Although Title VII prohibits employment discrimination based on race, the Federal Bureau of Investigation is no stranger to systemic discrimination. Currently, only 4% of the 13,000 FBI agents around the world are Black, with virtually no progressive change in the past three decades. At David Shaffer Law, PLLC, we are constructing a class-action lawsuit against the FBI. While this is no simple feat, there is power in numbers. We have filed three class actions against the FBI, and against ATF, the Secret Service, and the former Customs Service.

If you have been discriminated against as an FBI agent on the basis of race, we encourage you to fill out the following form (all information collected is protected under Attorney/Client privilege) and we look forward to fervently seeking justice alongside you with the help of your voice.

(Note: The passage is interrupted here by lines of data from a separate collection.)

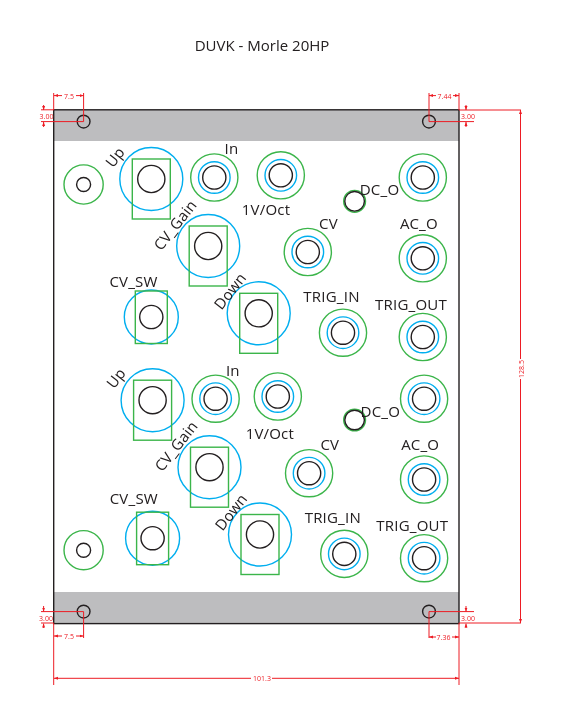
<!DOCTYPE html>
<html lang="en">
<head>
<meta charset="utf-8">
<title>DUVK - Morle 20HP panel drawing</title>
<style>
:root {
  --ink: #231f20;
  --body: #3bb54a;
  --cap: #00aeef;
  --dimension: #ed1c24;
  --rail: #bdbdbf;
  --paper: #fff;
}
* { box-sizing: border-box; margin: 0; }
html, body { width: 563px; height: 725px; overflow: hidden; background: var(--paper); }
.sheet {
  position: relative; width: 563px; height: 725px; overflow: hidden;
  color: var(--ink); font: 15px/1 "Open Sans", "Noto Sans", sans-serif;
}
.sheet h1 { position: absolute; left: 0; top: 38px; width: 524px; text-align: center; font-size: 15px; font-weight: 400; line-height: 1; }
.drawing { position: absolute; inset: 0; }
.drawing * { fill: none; }
.drawing .rail { fill: var(--rail); }
.drawing .arrow { fill: var(--dimension); }
.hole { stroke: var(--ink); stroke-width: 1.4; }
.body { stroke: var(--body); stroke-width: 1.4; }
.cap { stroke: var(--cap); stroke-width: 1.4; }
.dimensions { stroke: var(--dimension); stroke-width: 1; }
.channel { position: absolute; left: 0; top: 0; }
.channel-b { left: 1.3px; top: 221px; }
.label, .size {
  position: absolute; left: var(--x); top: var(--y); white-space: nowrap;
  transform: translate(-50%, -50%) rotate(var(--turn, 0deg));
}
.label { letter-spacing: .2px; }
.size { color: var(--dimension); font-size: 7px; }
</style>
</head>
<body>
<main class="sheet">
  <h1>DUVK - Morle 20HP</h1>

  <svg class="drawing" width="563" height="725" viewBox="0 0 563 725" role="img" aria-label="Front panel drilling layout with dimensions">
    <defs>
      <marker id="arrow" viewBox="0 0 4 4" refX="4" refY="2" markerWidth="4" markerHeight="4" orient="auto">
        <path class="arrow" d="M0 .5 4 2 0 3.5z"/>
      </marker>
      <g id="jack">
        <circle class="body" r="23.6"/>
        <circle class="cap" r="15.8"/>
        <circle class="hole" r="11.6"/>
      </g>
      <g id="knob">
        <circle class="cap" r="31.5"/>
        <rect class="body" x="-19" y="-20" width="38" height="60"/>
        <circle class="hole" r="13.6"/>
      </g>
      <g id="switch">
        <circle class="cap" r="27"/>
        <rect class="body" x="-16" y="-26" width="32" height="52.5"/>
        <circle class="hole" r="11.6"/>
      </g>
      <g id="led">
        <circle class="body" r="10.9"/>
        <circle class="hole" r="9.8"/>
      </g>
      <g id="standoff">
        <circle class="body" r="19.6"/>
        <circle class="hole" r="7"/>
      </g>
      <circle id="screw" class="hole" r="6.4"/>
      <g id="channel">
        <use href="#knob" x="151.3" y="179"/>
        <use href="#knob" x="208.2" y="246"/>
        <use href="#knob" x="258.7" y="313.3"/>
        <use href="#switch" x="151.3" y="317"/>
        <use href="#jack" x="214.3" y="177.5"/>
        <use href="#jack" x="307.8" y="252"/>
        <use href="#jack" x="343" y="332.7"/>
        <use href="#jack" x="422.8" y="177.5"/>
        <use href="#jack" x="422.8" y="258.3"/>
        <use href="#jack" x="422.8" y="337"/>
      </g>
    </defs>

    <g id="panel">
      <rect class="rail" x="54" y="110" width="405" height="31"/>
      <rect class="rail" x="54" y="592" width="405" height="32"/>
      <rect class="hole" x="53.7" y="109.8" width="405.3" height="513.8"/>
      <use href="#screw" x="83.6" y="121.6"/>
      <use href="#screw" x="429" y="121.6"/>
      <use href="#screw" x="83.6" y="611.6"/>
      <use href="#screw" x="429" y="611.6"/>
      <use href="#standoff" x="83.6" y="184.5"/>
      <use href="#standoff" x="83.6" y="550.2"/>
    </g>

    <use href="#channel"/>
    <use href="#jack" x="280.8" y="175.3"/>
    <use href="#led" x="354.6" y="201.3"/>
    <use href="#channel" x="1.3" y="221.2"/>
    <use href="#jack" x="277.8" y="396.5"/>
    <use href="#led" x="354.6" y="420"/>

    <g class="dimensions">
      <path d="M53.7 93v17M83.6 93v28.6H41M41 109.8h13M429 93v28.6h45M459 93v17h62"/>
      <path d="M53.7 685v-62H41M83.6 638v-26.400H41M429 638v-26.400h45M459 685v-62h62"/>
      <g marker-end="url(#arrow)">
        <path d="M62 95.600H54"/>
        <path d="M76 95.600h7.600"/>
        <path d="M436 95.600h-7"/>
        <path d="M453 95.600h6"/>
        <path d="M62 636H54"/>
        <path d="M76 636h7.600"/>
        <path d="M436 637h-7"/>
        <path d="M452 637h7"/>
        <path d="M43.600 105v5"/>
        <path d="M43.600 127v-5"/>
        <path d="M466 105v5"/>
        <path d="M466 127v-5"/>
        <path d="M43.600 606v5.600"/>
        <path d="M43.600 628v-4.400"/>
        <path d="M466 606v5.600"/>
        <path d="M466 628v-4.400"/>
        <path d="M520.500 359V110"/>
        <path d="M520.500 379v244"/>
        <path d="M251 678.300H54"/>
        <path d="M272 678.300h187"/>
      </g>
    </g>
  </svg>

  <section class="channel channel-a" aria-label="Upper channel">
    <span class="label" style="--x:115px; --y:157px; --turn:-52deg">Up</span>
    <span class="label" style="--x:231.500px; --y:148px">In</span>
    <span class="label" style="--x:266px; --y:209px">1V/Oct</span>
    <span class="label" style="--x:379.500px; --y:189px">DC_O</span>
    <span class="label" style="--x:174.500px; --y:225px; --turn:-52deg">CV_Gain</span>
    <span class="label" style="--x:328.500px; --y:222.500px">CV</span>
    <span class="label" style="--x:419px; --y:222.500px">AC_O</span>
    <span class="label" style="--x:133.500px; --y:280.500px">CV_SW</span>
    <span class="label" style="--x:229.500px; --y:291px; --turn:-52deg">Down</span>
    <span class="label" style="--x:331.500px; --y:296px">TRIG_IN</span>
    <span class="label" style="--x:411px; --y:303.500px">TRIG_OUT</span>
  </section>

  <section class="channel channel-b" aria-label="Lower channel">
    <span class="label" style="--x:115px; --y:157px; --turn:-52deg">Up</span>
    <span class="label" style="--x:231.500px; --y:148.500px">In</span>
    <span class="label" style="--x:268.500px; --y:211.500px">1V/Oct</span>
    <span class="label" style="--x:379px; --y:189.500px">DC_O</span>
    <span class="label" style="--x:174.500px; --y:225px; --turn:-52deg">CV_Gain</span>
    <span class="label" style="--x:328.500px; --y:222.500px">CV</span>
    <span class="label" style="--x:419px; --y:222.500px">AC_O</span>
    <span class="label" style="--x:132.500px; --y:276.500px">CV_SW</span>
    <span class="label" style="--x:229.500px; --y:291px; --turn:-52deg">Down</span>
    <span class="label" style="--x:331.500px; --y:296px">TRIG_IN</span>
    <span class="label" style="--x:411px; --y:303.500px">TRIG_OUT</span>
  </section>

  <section aria-label="Dimensions">
    <span class="size" style="--x:69px; --y:95.500px">7.5</span>
    <span class="size" style="--x:444.500px; --y:95.500px">7.44</span>
    <span class="size" style="--x:46.500px; --y:115.500px">3.00</span>
    <span class="size" style="--x:468px; --y:115.500px">3.00</span>
    <span class="size" style="--x:46px; --y:617.500px">3.00</span>
    <span class="size" style="--x:468px; --y:617.500px">3.00</span>
    <span class="size" style="--x:69px; --y:636px">7.5</span>
    <span class="size" style="--x:443.500px; --y:637px">7.36</span>
    <span class="size" style="--x:520.500px; --y:369px; --turn:-90deg">128.5</span>
    <span class="size" style="--x:262px; --y:678px">101.3</span>
  </section>
</main>
</body>
</html>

We cannot stress enough how important your role plays in the future of race in federal law enforcement.

Immigration and Customs Enforcement

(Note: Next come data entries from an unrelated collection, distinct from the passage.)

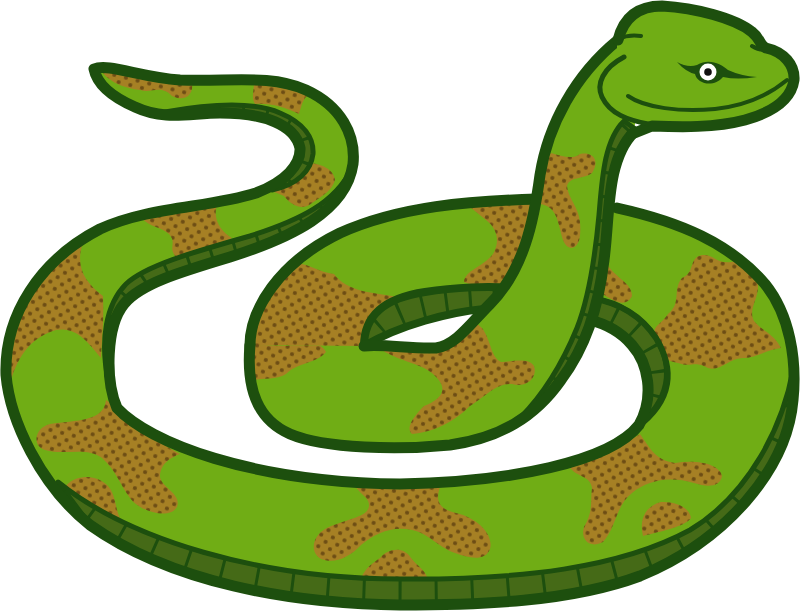
<!DOCTYPE html>
<html lang="en">
<head>
<meta charset="utf-8">
<title>Coiled snake</title>
<style>
:root{--paper:#fff;--skin:#70ad15;--outline:#1d4f0e;--belly:#456a17;--patch:#a68024;--spot:#6d4d14}
html,body{margin:0;background:var(--paper);overflow:hidden}
svg{display:block;width:801px;height:612px}
.skin{fill:var(--skin)}
.patch{fill:url(#spots)}
.belly{fill:var(--belly);stroke:var(--outline);stroke-width:5;stroke-linejoin:round}
.ticks{fill:none;stroke:var(--outline);stroke-width:40;stroke-dasharray:3 33}
.ticks.short{stroke-dasharray:3 21}
.line{fill:none;stroke:var(--outline);stroke-width:11;stroke-linecap:round;stroke-linejoin:round}
.fine{fill:none;stroke:var(--outline);stroke-width:4;stroke-linecap:round}
.ink{fill:var(--outline)}
</style>
</head>
<body>
<svg viewBox="0 0 801 612" role="img" aria-label="Green snake with brown spotted patches, coiled with its head raised">
<defs>
<pattern id="spots" width="12" height="12" patternUnits="userSpaceOnUse" patternTransform="rotate(14)">
<rect width="12" height="12" fill="var(--patch)"/>
<circle cx="3" cy="3" r="2.1" fill="var(--spot)"/>
<circle cx="9" cy="9" r="2.1" fill="var(--spot)"/>
</pattern>
<path id="coil" d="M94 69C108 63 140 77 180 80C230 82 270 74 306 90C341 106 356 135 353 164C346 212 290 238 230 257C180 272 140 284 124 304C106 326 105 380 117 408C150 443 250 482 400 484C510 482 610 462 639 425C655 396 648 363 632 345C620 331 606 324 590 320L500 312C450 312 400 325 364 346L250 350C248 310 280 262 340 233C400 206 470 201 537 199L617 208C680 222 730 243 765 284C790 315 797 360 793 400C787 470 725 541 640 576C570 602 480 605 400 605C290 604 170 582 90 525C40 485 10 420 6 375C4 315 40 260 100 229C150 206 210 208 256 193C285 182 301 165 300 148C295 125 265 113 220 113C190 113 165 121 135 107C112 97 97 84 94 69Z"/>
<path id="front" d="M615 42C575 75 548 125 540 175C534 220 524 270 490 304C470 324 456 345 436 348C410 349 385 344 364 346L250 345C246 390 258 420 290 434C325 449 400 450 450 445C500 438 535 417 561 380C585 348 598 310 604 260C610 215 606 160 634 134L640 70Z"/>
<path id="bellyBase" d="M58 482C130 540 260 579 400 579C520 580 620 568 690 530C750 494 783 425 793 370L793 405C787 470 725 541 640 576C570 602 480 605 400 605C290 604 170 582 90 525Z"/>
<path id="bellyTail" d="M165 112C215 103 255 102 280 113C304 123 314 138 313 154C311 171 297 185 272 190C290 180 301 165 300 148C295 125 265 113 220 113Z"/>
<path id="bellyBend" d="M352 168C335 203 300 220 250 236C190 253 145 266 126 284C106 304 100 340 108 380C108 345 108 326 124 304C140 284 180 272 230 257C290 238 346 212 352 168Z"/>
<path id="bellyArm" d="M364 346C364 315 385 298 425 292C455 287 490 286 512 288L490 309C450 312 400 325 364 346Z"/>
<path id="bellySide" d="M592 298C620 303 642 317 656 338C674 368 670 400 636 428C655 396 648 363 632 345C620 331 606 324 588 320Z"/>
<path id="bellyNeck" d="M624 121C604 140 602 180 599 215C595 258 588 300 577 328C563 362 546 392 520 418C550 398 585 352 594 312C604 270 607 220 610 190C613 160 620 145 638 131Z"/>
<clipPath id="coilClip"><use href="#coil"/></clipPath>
<clipPath id="frontClip"><use href="#front"/></clipPath>
<clipPath id="baseClip"><use href="#bellyBase"/></clipPath>
<clipPath id="tailClip"><use href="#bellyTail"/></clipPath>
<clipPath id="bendClip"><use href="#bellyBend"/></clipPath>
<clipPath id="armClip"><use href="#bellyArm"/></clipPath>
<clipPath id="sideClip"><use href="#bellySide"/></clipPath>
<clipPath id="neckClip"><use href="#bellyNeck"/></clipPath>
</defs>

<g id="back-coil">
<use href="#coil" class="skin"/>
<g class="patch" clip-path="url(#coilClip)">
<path d="M102 72C130 70 160 80 192 82C194 96 184 102 172 96C160 84 152 94 140 90C125 88 112 84 102 72Z"/>
<path d="M253 78L315 90C303 96 302 104 299 114C285 107 270 103 255 104C250 96 256 88 253 78Z"/>
<path d="M303 163C318 162 334 168 335 180C332 191 322 196 312 203C302 212 290 204 284 196C276 192 272 192 268 190C286 184 297 177 303 163Z"/>
<path d="M142 218C170 206 195 211 217 205C212 220 222 232 232 238C216 246 195 251 178 259C166 248 178 244 169 234C160 226 150 228 142 218Z"/>
<path d="M84 240C74 265 84 282 103 296C104 320 102 340 101 358C88 342 76 326 56 330C35 336 18 352 10 384L0 340C8 290 40 258 84 240Z"/>
<path d="M106 400C104 422 76 420 50 424C34 428 32 446 45 450C65 456 86 446 102 458C116 470 120 485 130 498C140 512 170 520 177 507C182 494 162 488 160 477C160 464 170 458 180 454C155 440 130 424 116 407Z"/>
<path d="M64 488C74 474 94 474 106 484C117 494 114 508 121 520C98 512 78 502 64 488Z"/>
<path d="M353 482L442 482C434 500 438 509 456 513C478 518 494 535 490 549C485 562 468 558 455 553C436 546 430 534 412 530C392 526 376 533 361 545C349 558 334 564 321 559C309 552 313 536 325 529C344 519 368 518 369 506C370 497 358 494 353 482Z"/>
<path d="M361 578C366 567 373 563 380 558C388 548 404 546 411 558C417 566 426 570 428 580Z"/>
<path d="M568 464C600 456 620 447 640 434C650 448 655 460 675 463C697 459 720 464 722 476C720 488 706 487 694 483C670 476 648 480 632 493C616 505 616 528 603 542C590 549 580 540 584 527C594 510 590 500 592 488C590 474 574 478 568 464Z"/>
<path d="M643 536C639 520 645 506 661 502C676 501 690 508 691 518C684 527 662 531 643 536Z"/>
<path d="M702 255C715 254 715 264 732 262C746 255 756 268 757 280C762 296 747 308 754 321C762 331 774 334 781 348C765 350 757 358 742 358C728 359 720 372 708 368C694 360 692 368 678 363C666 361 658 356 656 340C650 326 660 326 668 314C682 303 672 290 682 278C696 272 688 258 702 255Z"/>
<path d="M604 258C612 278 632 281 632 296C626 308 614 302 600 292Z"/>
<path d="M470 207L540 199L534 250L505 293C490 286 472 286 464 282C465 270 482 268 493 254C502 238 494 226 486 220Z"/>
<path d="M290 265C305 260 316 272 334 274C348 292 370 292 397 297C374 310 362 326 360 350L245 352C246 318 262 286 290 265Z"/>
</g>
<use href="#bellyBase" class="belly"/>
<path class="ticks" clip-path="url(#baseClip)" d="M62 490C150 570 270 592 400 592C520 593 620 582 690 542C750 500 783 440 794 380"/>
<use href="#bellyTail" class="belly"/>
<path class="ticks short" clip-path="url(#tailClip)" d="M170 111C270 102 308 120 307 150C306 168 295 180 275 190"/>
<use href="#bellyBend" class="belly"/>
<path class="ticks short" clip-path="url(#bendClip)" d="M352 170C330 222 270 238 220 252C150 272 106 290 107 370"/>
<use href="#bellyArm" class="belly"/>
<path class="ticks short" clip-path="url(#armClip)" d="M364 346C385 305 440 300 510 298"/>
<use href="#bellySide" class="belly"/>
<path class="ticks short" clip-path="url(#sideClip)" d="M590 309C640 318 682 372 640 425"/>
<path class="line" d="M537 199C470 201 400 206 340 233C280 262 248 310 250 350M617 208C680 222 730 243 765 284C790 315 797 360 793 400C787 470 725 541 640 576C570 602 480 605 400 605C290 604 170 582 90 525C40 485 10 420 6 375C4 315 40 260 100 229C150 206 210 208 256 193C285 182 301 165 300 148C295 125 265 113 220 113C190 113 165 121 135 107C112 97 97 84 94 69C108 63 140 77 180 80C230 82 270 74 306 90C341 106 356 135 353 164C346 212 290 238 230 257C180 272 140 284 124 304C106 326 105 380 117 408C150 443 250 482 400 484C510 482 610 462 639 425C655 396 648 363 632 345C620 331 606 324 590 320"/>
<path class="line" d="M636 428C674 400 674 368 656 338C642 317 620 303 592 298" style="stroke-width:6"/>
<path class="line" d="M364 346C364 315 385 298 425 292C455 287 490 286 512 288M364 346C400 325 450 312 484 309" style="stroke-width:8"/>
</g>

<g id="neck-coil">
<use href="#front" class="skin"/>
<g class="patch" clip-path="url(#frontClip)">
<path d="M245 344L288 346C300 338 322 342 326 352C316 364 298 362 286 374C276 380 264 378 254 380Z"/>
<path d="M382 350C400 362 425 364 435 376C450 390 440 400 424 406C414 416 405 428 412 434C436 432 456 420 470 406C486 396 496 383 512 384C526 388 538 378 534 366C528 357 512 362 501 362C490 356 492 342 482 328L470 318C460 335 446 348 425 350Z"/>
<path d="M551 153C562 156 572 160 580 154C594 151 600 162 592 173C582 180 570 176 567 186C568 198 579 208 580 222C581 236 580 247 571 248C562 246 562 234 558 222C555 210 548 204 538 204L540 170Z"/>
</g>
<use href="#bellyNeck" class="belly"/>
<path class="ticks short" clip-path="url(#neckClip)" d="M628 128C600 155 611 240 592 300C580 350 552 390 525 414"/>
<path class="line" d="M618 40C575 75 548 125 540 175C534 220 524 270 490 304C470 324 456 345 436 348C410 349 385 344 364 346M250 345C246 390 258 420 290 434C325 449 400 450 450 445C500 438 535 417 561 380C585 348 598 310 604 260C610 215 606 160 634 132"/>
</g>

<g id="head">
<path class="skin" d="M617 42C622 18 640 6 662 6C695 8 735 18 752 32C760 38 760 46 766 48C784 52 795 65 794 80C791 101 770 113 745 120C715 128 680 127 652 126C632 124 608 112 602 92C598 76 606 64 617 55Z"/>
<path class="line" d="M618 40C624 16 640 6 662 6C695 8 735 18 752 32C760 38 760 46 766 48C784 52 795 65 794 80C791 101 770 113 745 120C715 128 680 127 652 126L632 134"/>
<path class="fine" d="M618 39Q629 34 641 36M752 46Q760 51 767 49"/>
<path class="fine" d="M624 57C603 68 596 84 602 97C610 114 628 120 648 124" style="stroke-width:5"/>
<path class="fine" d="M628 96C645 108 680 112 715 109C745 106 770 94 787 80"/>
<path class="ink" d="M677 62C684 66 691 67 697 65C709 58 721 64 728 70Q741 76 757 77Q737 80 723 77C714 88 697 84 695 74Q686 72 677 62Z"/>
<circle cx="708" cy="72" r="8.5" fill="var(--paper)"/>
<circle cx="708" cy="72" r="3.8" fill="#111"/>
</g>
</svg>
</body>
</html>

At David Shaffer Law, we are pursuing a class action against ICE for their lack of gender-normed physical tests and discriminating against our client and other female trainees on the basis of sex. While at the Federal Law Enforcement Training Center (FLETC), our client was not only faced with male-tailored physical tests, but also with the male-tailored instructors who singled her out multiple times for minor issues which were overlooked when the male trainees had similar issues. We filed her official, individual and class complaint through the Department of Homeland Security in early January 2021.

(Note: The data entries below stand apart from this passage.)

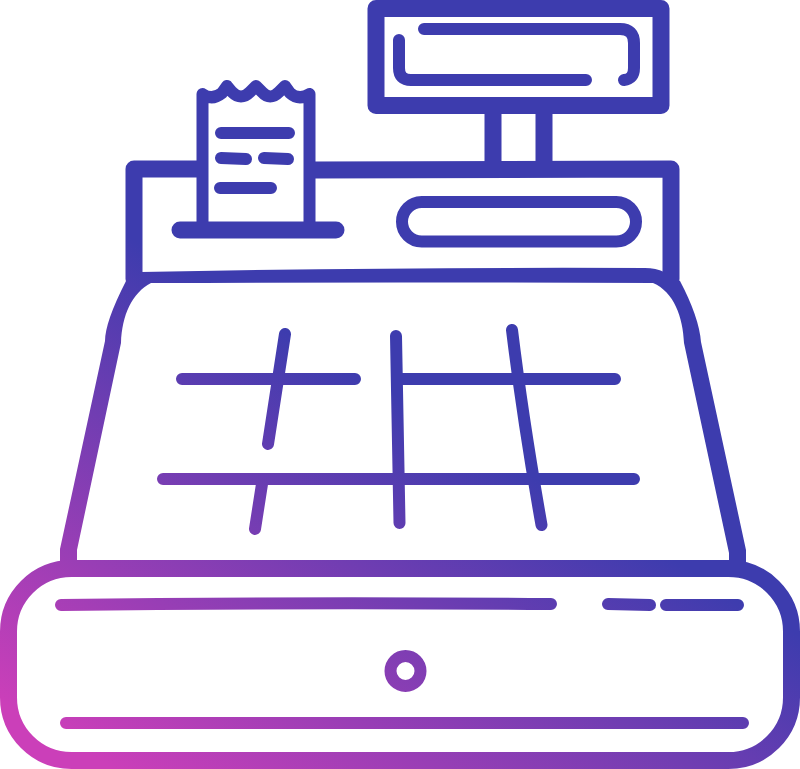
<!DOCTYPE html>
<html lang="en">
<head>
<meta charset="utf-8">
<title>Cash register icon</title>
<style>
  :root { --paper: #ffffff; --pink: #cb3fb9; --blue: #3d3cae; }
  html, body { margin: 0; background: var(--paper); overflow: hidden; }
  .icon { display: block; width: 800px; height: 769px; }
  .from { stop-color: var(--pink); }
  .to { stop-color: var(--blue); }
  .line-art { fill: none; stroke: url(#ink); stroke-linecap: round; stroke-linejoin: round; }
  .heavy { stroke-width: 17; }
  .medium { stroke-width: 12; }
  .solid { fill: url(#ink); stroke: none; }
</style>
</head>
<body>
<svg class="icon" viewBox="0 0 800 769" role="img" aria-label="Cash register with receipt and display">
  <defs>
    <linearGradient id="ink" gradientUnits="userSpaceOnUse" x1="80" y1="750" x2="318" y2="349">
      <stop class="from" offset="0"/>
      <stop class="to" offset="1"/>
    </linearGradient>
  </defs>

  <g class="line-art">
    <g id="display">
      <rect class="heavy" x="376" y="8.5" width="285" height="97"/>
      <path class="medium" d="M424 29H620Q634 29 634 43V68Q634 79 624 80"/>
      <path class="medium" d="M399 40V68Q399 80 411 80H586"/>
      <path class="heavy" stroke-linecap="butt" d="M493 110V165M544 110V165"/>
    </g>

    <g id="receipt">
      <path class="medium" d="M202.500 228V94Q212 101 222 93L227 86L232 92Q241 101 250 92L256 86L262 92Q270 101 279 92L285 86L290 93Q299 101 309.500 94V228"/>
      <path class="medium" d="M221 133H289M221 158L246 159M264 158L288 159M220 188H271"/>
      <path class="heavy" d="M180 230H336"/>
    </g>

    <g id="back-panel">
      <path class="heavy" d="M198 169H134V279M314 170L671 169V279"/>
      <rect class="medium" x="402" y="202" width="234" height="39.500" rx="19.700"/>
    </g>

    <g id="keyboard">
      <path class="solid" d="M141 272Q400 267 645 268Q656 268 664 272L680 281Q699 317 701 342L746 550V564H729V553L684 343C683 317 674 292 653 283Q400 282 151 283C132 293 122 315 121 343L77 550V564H60V549L105 341Q105 322 126 281Z"/>
      <path class="medium" d="M182 379H355M397 379H615M163 479H634"/>
      <path class="medium" d="M285 334L268 444M262 484L255 529M396 336L399.500 523M512 330Q523 420 541.500 525"/>
    </g>

    <g id="cash-drawer">
      <rect class="heavy" x="8.500" y="568.500" width="783" height="192" rx="63"/>
      <path class="medium" d="M61 605Q300 602 551 604M608 604L650 605M666 605H738M66 723H743"/>
      <circle class="medium" cx="405.500" cy="671" r="15"/>
    </g>
  </g>
</svg>
</body>
</html>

As women make up more than half of the U.S. population and account for 47% of all working Americans, they comprise just 13% of law enforcement officers and 15.5% of all sworn federal law enforcement officers (Reaves, 2012). Women in law enforcement have always been underrepresented for various reasons: masculine stigma, recruitment issues, hostile work environment, etc., but one measure that has been repeatedly seen to have a disparate impact on women are the physical examinations.

Within ICE, 71.9% are men and 28.1% are women (Alvarado, 2017). Immigration and Customs Enforcement (ICE), unlike other federal law enforcement agencies like the DEA and the FBI, does not use gender-normed physical examinations. Gender-normed tests set different raw cutoffs for male and female applicants such that each class would be expected to have roughly equal pass rates, making it more equitable for women.

We are hoping to retain more female ICE agents with similar gender discrimination issues to expand our case. Therefore, if you, or anyone you know, have been retaliated against from the Immigration and Customs Enforcement agency, please reach out to us as soon as possible.

Federal law enforcement agencies must create an organizational culture that does not tolerate harassment and discrimination and implement policies that highlight women’s contribution in this male-dominated field. While it’ll take a lot more work to change the masculine identity of law enforcement, we believe that the one step in the direction of full gender equity is the inclusion of gender-normed physical tests.


Yu, Helen H. “An Examination of Women in Federal Law Enforcement: An Exploratory Analysis of the Challenges They Face in the Work Environment.” Feminist Criminology 10, no. 3 (July 2015): 259–78.

Reaves, B. A. (2012). Federal law enforcement officers, 2008 (NCJ 238250). Washington, DC: Bureau of Justice Statistics Bulletin, U.S. Department of Justice.